The Mods for TEW 08 do much to keep the game at the front of my mind, though not always in the obvious way. Yes, downloading a complete game makeover, like Death of the Territories, is a way to recharge the batteries of even a veteran player, there are all sorts of other mods. Some fans, like the uber-talented ReapeR, make neat additional graphics to enrich the experience. His belt renders make the game play experience just a little bit better. Having good looking belts reminds you why the competitors are doing what they do. The Alternate Picture community, which I have contributed my own limited Photoshop skills to, can make even the most boring worker worth using. The sheer number of new ideas I have generated from reading that thread could fuel a million Dynasties, the third leg of this journey.
Dynasties are the thing that keeps me playing. Hell, I started on last week, a paean to the NWA of my youth and Cornellverse hardcore worker Genghis Rahn. I call it the Wrath of Rahn. Each day, when I am not writing my own Dynasty, I am reading the others. It interests my how two people can take the same data and play completely different games. USPW: Long Hard Road From Cult starts in a similar place but goes in a completely different and exciting direction. My friend mistaken’s Money to Burn: One Year of Wrestling! is from a different planet than anything I would ever write, but I read the whole thing in one sitting, fascinated by the concept and the style. From using D.o.T.T. to play as Lanny Poffo’s ICW to playing as the WWE just after this year’s Royal Rumble, there are as many Dynasties as there are players. If there is not one that tells the story you want to read, write it yourself.
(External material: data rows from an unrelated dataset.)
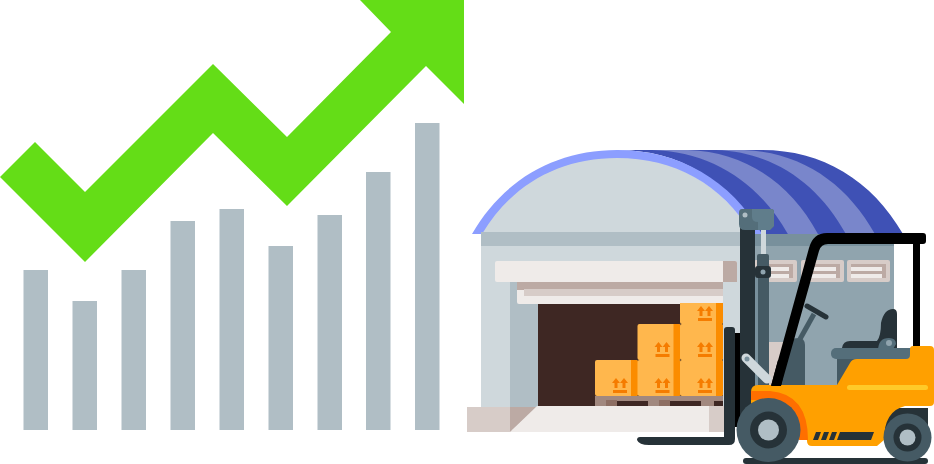
<!DOCTYPE html>
<html lang="en">
<head>
<meta charset="utf-8">
<title>Warehouse growth</title>
<style>
:root {
  --green: #64dd17;
  --bar: #b0bec5;
  --wall-light: #cfd8dc;
  --wall-mid: #b0bec5;
  --wall-side: #90a4ae;
  --steel: #78909c;
  --slate: #546e7a;
  --slate-dark: #455a64;
  --ink: #263238;
  --roof-edge: #8c9eff;
  --roof-dark: #3f51b5;
  --roof-light: #7986cb;
  --cream: #efebe9;
  --taupe: #d7ccc8;
  --taupe-mid: #bcaaa4;
  --taupe-dark: #a1887f;
  --interior: #3e2723;
  --box: #ffb74d;
  --box-side: #fb8c00;
  --box-mark: #f57c00;
  --truck: #ffa000;
  --truck-deep: #ff6f00;
  --truck-light: #ffca28;
}
html, body { margin: 0; background: #fff; overflow: hidden; }
svg { display: block; width: 934px; height: 464px; }
.bars { fill: var(--bar); }
.trend { fill: var(--green); }
</style>
</head>
<body>
<svg viewBox="0 0 934 464" role="img" aria-label="Rising bar chart with a green arrow beside a warehouse and forklift">
  <defs>
    <g id="crate">
      <rect width="43" height="36" rx="2" fill="var(--box)"/>
      <path d="M36 0h5q2 0 2 2v32q0 2-2 2h-5z" fill="var(--box-side)"/>
      <g fill="var(--box-mark)">
        <path d="M21 18l4 5h-2.500v5h-3v-5H17zM29 18l4 5h-2.500v5h-3v-5H25z"/>
        <rect x="18" y="30" width="14" height="3"/>
      </g>
    </g>
    <g id="vent">
      <rect width="43" height="22" rx="2" fill="var(--taupe)"/>
      <rect x="4" y="4" width="35" height="14" fill="var(--cream)"/>
      <path d="M4 4h35v14h-4V7H4zM4 11h31v3H4z" fill="var(--taupe-mid)"/>
    </g>
    <clipPath id="doorway"><rect x="538" y="303" width="185" height="104"/></clipPath>
    <clipPath id="roof-shape"><path d="M617 150H762C822 150 872 180 903 234H757C728 180 680 150 617 150z"/></clipPath>
  </defs>

  <g class="bars">
    <rect x="23.500" y="270" width="24.500" height="160"/>
    <rect x="72.500" y="301" width="24.500" height="129"/>
    <rect x="121.500" y="270" width="24.500" height="160"/>
    <rect x="170.500" y="221" width="24.500" height="209"/>
    <rect x="219.500" y="209" width="24.500" height="221"/>
    <rect x="268.500" y="246" width="24.500" height="184"/>
    <rect x="317.500" y="215" width="24.500" height="215"/>
    <rect x="366" y="172" width="24.500" height="258"/>
    <rect x="415" y="123" width="24.500" height="307"/>
  </g>
  <polygon class="trend" points="0,177 35,142 85,192 213,64 287,137 391,32 360,0 464,0 464,104 426,66 287,206 213,133 85,262"/>

  <g id="warehouse">
    <rect x="736" y="234" width="158" height="173" fill="var(--wall-side)"/>
    <rect x="736" y="234" width="158" height="12" fill="var(--steel)"/>
    <g clip-path="url(#roof-shape)">
      <rect x="600" y="148" width="310" height="90" fill="var(--roof-dark)"/>
      <g fill="var(--roof-light)">
        <path d="M652 150H688C746 152 792 184 819 236H789C759 182 712 152 652 150z"/>
        <path d="M716 150H744C802 152 848 184 876 236H847C819 184 774 152 716 150z"/>
      </g>
    </g>
    <path d="M481 234C510 184 560 157 617 157S722 184 752 234V407H481z" fill="var(--wall-light)"/>
    <path d="M472 234C503 180 555 150 617 150S731 180 762 234H752C722 184 674 158 617 158S512 184 482 234z" fill="var(--roof-edge)"/>
    <rect x="481" y="232" width="271" height="14" fill="var(--wall-mid)"/>

    <rect x="510" y="282" width="30" height="125" fill="var(--wall-mid)"/>
    <rect x="538" y="303" width="185" height="104" fill="var(--interior)"/>
    <rect x="517" y="282" width="206" height="22" rx="2" fill="var(--cream)"/>
    <path d="M517 282H723V290H517z" fill="var(--taupe-mid)"/>
    <path d="M524 289H723V296H524z" fill="var(--taupe)"/>
    <rect x="495" y="261" width="242" height="21" rx="2" fill="var(--cream)"/>
    <path d="M723 261H735q2 0 2 2V282H723z" fill="var(--taupe-mid)"/>

    <g clip-path="url(#doorway)">
      <use href="#crate" x="680" y="288"/>
      <use href="#crate" x="637.500" y="324"/>
      <use href="#crate" x="680" y="324"/>
      <use href="#crate" x="595" y="360"/>
      <use href="#crate" x="637.500" y="360"/>
      <use href="#crate" x="680" y="360"/>
      <rect x="595" y="396" width="128" height="5" fill="var(--taupe-dark)"/>
      <path d="M595 400h11v7h-11zM648 400h22v7h-22zM701 400h13v7h-13z" fill="var(--taupe-dark)"/>
      <path d="M606 400h11v7h-11zM659 400h11v7h-11z" fill="#8d6e63"/>
    </g>

    <rect x="467" y="407" width="45" height="25" fill="var(--taupe)"/>
    <polygon points="510,407 538,407 510,432" fill="var(--taupe-mid)"/>
    <polygon points="537,406 723,406 723,432 510,432" fill="var(--cream)"/>
    <rect x="709" y="406" width="20" height="26" fill="var(--taupe)"/>
    <use href="#vent" x="754" y="260"/>
    <use href="#vent" x="801" y="260"/>
    <use href="#vent" x="847" y="260"/>
    <path d="M766 342h22v45h-22z" fill="var(--taupe)"/>
  </g>

  <g id="forklift">
    <rect x="743" y="458" width="185" height="6" rx="3" fill="var(--ink)"/>
    <rect x="734" y="333" width="8" height="94" fill="#000"/>
    <path d="M724 330q0-3 3-3h5q3 0 3 3V439q0 6-6 6H649q-10 0-12-5q0-3 3-3h84z" fill="var(--ink)"/>

    <rect x="761" y="228" width="5" height="30" fill="var(--wall-light)"/>
    <rect x="757" y="254" width="12" height="150" rx="2" fill="var(--slate-dark)"/>
    <rect x="755" y="276" width="3" height="126" fill="var(--steel)"/>
    <rect x="755" y="266" width="16" height="12" rx="3" fill="var(--ink)"/>
    <circle cx="763" cy="272" r="2.500" fill="var(--wall-side)"/>
    <rect x="740" y="222" width="15" height="205" fill="var(--ink)"/>
    <path d="M742 209H771q3 0 3 3V226L770 230H745q-6 0-6-6V213q0-4 3-4z" fill="var(--slate)"/>
    <path d="M752 209H771q3 0 3 3V226L770 230H758V222q-6 0-6-5z" fill="#607d8b"/>
    <circle cx="745" cy="215" r="2.500" fill="var(--bar)"/>

    <path d="M779 387L789 340Q805 334 805 345V387z" fill="var(--slate-dark)"/>
    <path d="M800 339L814 314" fill="none" stroke="var(--slate-dark)" stroke-width="5"/>
    <path d="M807 306L826 317" fill="none" stroke="var(--ink)" stroke-width="5" stroke-linecap="round"/>

    <path d="M842 348q1-7 8-7h27q4-5 4-18q3-14 12-14q4 0 4 5v35h-55z" fill="var(--ink)"/>
    <path d="M878 351q0-13 11-13q7 0 7 6l-4 7z" fill="var(--slate)"/>
    <circle cx="889" cy="343" r="3" fill="var(--wall-side)"/>
    <rect x="837" y="354" width="26" height="33" fill="var(--slate-dark)"/>
    <rect x="831" y="348" width="84" height="11" rx="5" fill="var(--slate)"/>

    <rect x="913" y="240" width="7" height="110" fill="#000"/>
    <path d="M771 386L809 248Q813 233 827 233H923q3 0 3 3v5q0 3-3 3H828q-7 0-9 7L781 386z" fill="#000"/>

    <path d="M884 440V408H928V432L909 446z" fill="var(--ink)"/>
    <path d="M751 392q0-7 7-7H837L850 363q2-4 7-4H906q4 0 4-4V349q0-3 3-3H930q4 0 4 4V402q0 4-4 4H905Q884 411 884 440L877 446H812q-5 0-5-5Q807 390 751 404z" fill="var(--truck)"/>
    <path d="M751 391H770Q808 394 808 440H799L770 400H751z" fill="var(--truck-deep)"/>
    <rect x="847" y="385" width="81" height="5" rx="2.500" fill="var(--truck-light)"/>
    <g fill="var(--ink)">
      <polygon points="816,432 821,432 818,440 813,440"/>
      <polygon points="824,432 829,432 826,440 821,440"/>
      <polygon points="832,432 837,432 834,440 829,440"/>
      <polygon points="840,432 874,432 871,440 837,440"/>
    </g>
    <path d="M746 358L767 379" stroke="var(--wall-light)" stroke-width="9" stroke-linecap="round"/>
    <circle cx="747" cy="359" r="2.500" fill="var(--steel)"/>
    <path d="M771 386L778 360L786 362L781 386z" fill="#000"/>

    <g id="front-wheel">
      <circle cx="768.500" cy="430" r="32" fill="var(--slate-dark)"/>
      <circle cx="768.500" cy="430" r="18.500" fill="var(--ink)"/>
      <circle cx="768.500" cy="430" r="10.500" fill="var(--bar)"/>
    </g>
    <g id="rear-wheel">
      <circle cx="907.500" cy="437.500" r="24" fill="var(--slate-dark)"/>
      <circle cx="907.500" cy="437.500" r="14" fill="var(--ink)"/>
      <circle cx="907.500" cy="437.500" r="8" fill="var(--bar)"/>
    </g>
  </g>
</svg>
</body>
</html>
In the end, that might be why I still play and love TEW 08 so late in it’s life cycle: creativity. There is no limit to what you can do, and if there is, you can remove it. Playing a game with no limits is freeing, it reinforces why I play games to begin with. Having positive, encouraging connections with other players, instead of being “pwn3d” is a nice change. I have used Photoshop and writing to expand the world of TEW and TEW has given me the tools to create and recreate at will. There is simply nothing like it.
If you have even a minor enjoyment of professional wrestling, you will likely find something to love about TEW 08. Whether it is the cheesy South of the early ’80s or the hardcore of ’90s Philly or some strangeness you saw in DDT, TEW can recreate it or even one up it. Do yourself a favor and play the demo. Now, if you will excuse me, I have a PPV to book.